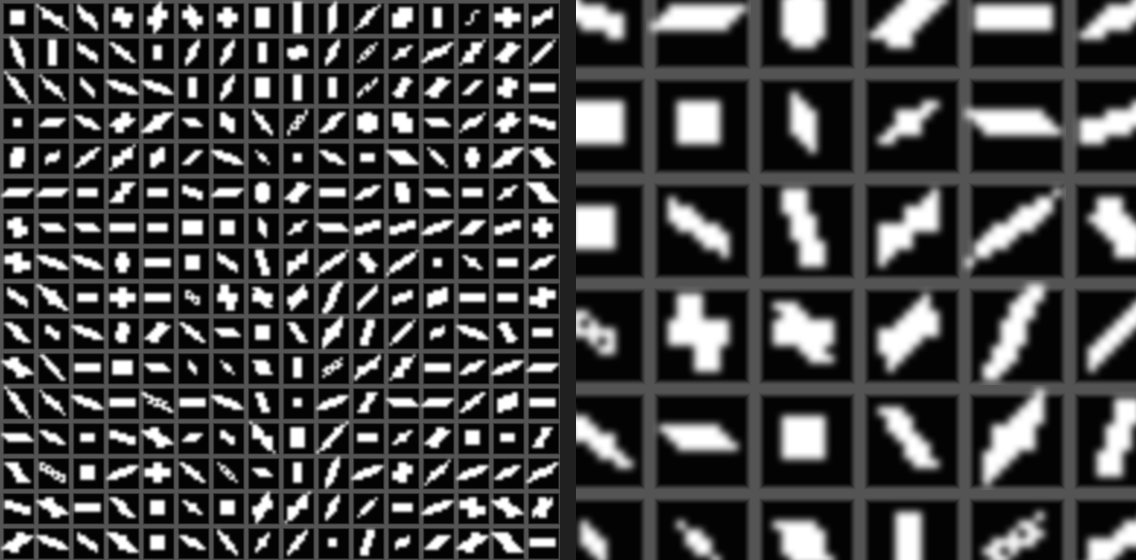
Left, the full canvas; right, a detail of the centre.
Give the GLSL for this pattern, as a three.js fragment shader.

```glsl
varying vec2 vUv;

float hash(vec2 p) {
  return fract(sin(dot(p, vec2(127.1, 311.7))) * 43758.55);
}

float gradientDot(vec2 corner, vec2 p) {
  float a = 6.2832 * hash(corner);
  return dot(vec2(cos(a), sin(a)), p - corner);
}

float gradientNoise(vec2 p) {
  vec2 i = floor(p), f = p - i;
  vec2 u = f * f * (3.0 - 2.0 * f);
  return mix(mix(gradientDot(i, p), gradientDot(i + vec2(1, 0), p), u.x),
             mix(gradientDot(i + vec2(0, 1), p), gradientDot(i + vec2(1, 1), p), u.x), u.y);
}

// Rounds symmetrically about zero, so glyphs survive a half turn
float roundOdd(float x) {
  return sign(x) * floor(abs(x) + 0.5);
}

// Stroke direction: fans out from a centre, with local wobble
float strokeAngle(vec2 cell) {
  vec2 d = cell - vec2(7.5, 11.0);
  float rise = d.y > 0.0 ? 0.6 * d.y * d.y : -0.2 * d.y;
  return atan(rise, d.x) + 1.3 * gradientNoise(cell * 0.37 + 3.3)
       + 0.8 * (hash(cell + 5.0) - 0.5);
}

// One blocky texel of a cell's glyph, 1 if lit
float glyphTexel(vec2 p, vec2 cell, float angle) {
  float style = hash(cell + 31.0);
  if (style < 0.02) return step(dot(p, p), 8.5);
  if (style < 0.024) return step(max(abs(p.x), abs(p.y)), 3.5);

  vec2 dir = vec2(cos(angle), sin(angle));
  bool horizontal = abs(dir.x) > abs(dir.y);
  vec2 q = horizontal ? p : p.yx;
  vec2 axis = horizontal ? dir : dir.yx;
  float slope = axis.y / axis.x;
  float steepness = max(abs(slope) - 0.12, 0.0);
  float lean = sign(slope) * step(0.001, steepness);

  // Size: mostly slim strokes, some short and stout
  float stout = step(0.87, hash(cell + 61.0));
  float reach = floor(1.6 + 3.5 * sqrt(hash(cell + 17.0)));
  reach = floor(reach * mix(1.0, abs(axis.x), 0.7) + 0.5) - stout;
  if (length(cell - vec2(7.5, 11.0)) < 0.8) {
    reach = 1.0;
    stout = 0.0;
  }

  // Stepped bar: one offset per side, or a full staircase when steep
  float offset = steepness > 0.4 ? roundOdd(0.85 * slope * q.x)
               : lean * sign(q.x) * step(1.5, abs(q.x)) * step(0.1, steepness);
  float across = q.y - offset;
  float shear = lean * step(0.35, hash(cell + 43.0));
  float along = q.x - shear * across;
  float lit = step(abs(across), 1.5 + stout) * step(abs(along), reach + 0.5);

  // Some diagonals are perforated, some bars carry a cross stub
  if (style > 0.93 && steepness > 0.4)
    lit *= 1.0 - step(abs(across), 0.5) * step(0.5, mod(q.x, 2.0));
  if (style > 0.03 && style < 0.25)
    lit = max(lit, step(abs(q.x - shear * sign(q.y)), 1.1) * step(abs(q.y), 3.1));
  return lit * step(max(abs(p.x), abs(p.y)), 5.1);
}

void main() {
  vec2 grid = vUv * 16.0;
  vec2 cell = floor(grid);
  float angle = strokeAngle(cell);

  // Quadratic spline over the nearest nine texels for soft glyph edges
  vec2 texel = (fract(grid) - 0.5) * 12.0;
  vec2 nearest = floor(texel + 0.5);
  float glyph = 0.0;
  for (int j = -1; j <= 1; j++) {
    for (int i = -1; i <= 1; i++) {
      vec2 p = nearest + vec2(float(i), float(j));
      vec2 r = abs(texel - p);
      vec2 tail = max(1.5 - r, 0.0);
      vec2 weight = mix(0.75 - r * r, 0.5 * tail * tail, step(0.5, r));
      glyph += weight.x * weight.y * glyphTexel(p, cell, angle);
    }
  }

  // Grey dividers with blurred sides
  vec2 d = abs(fract(grid + vec2(0.465, 0.535)) - 0.5);
  float divider = 1.0 - smoothstep(0.03, 0.11, min(d.x, d.y));

  vec3 color = mix(vec3(0.01), vec3(0.33), divider);
  gl_FragColor = vec4(mix(color, vec3(1.0), glyph), 1.0);
}
```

Exercise aim:
For the entries above, count the lines that contain the string "hash", and state that number without further comment.

Output for this exercise:
7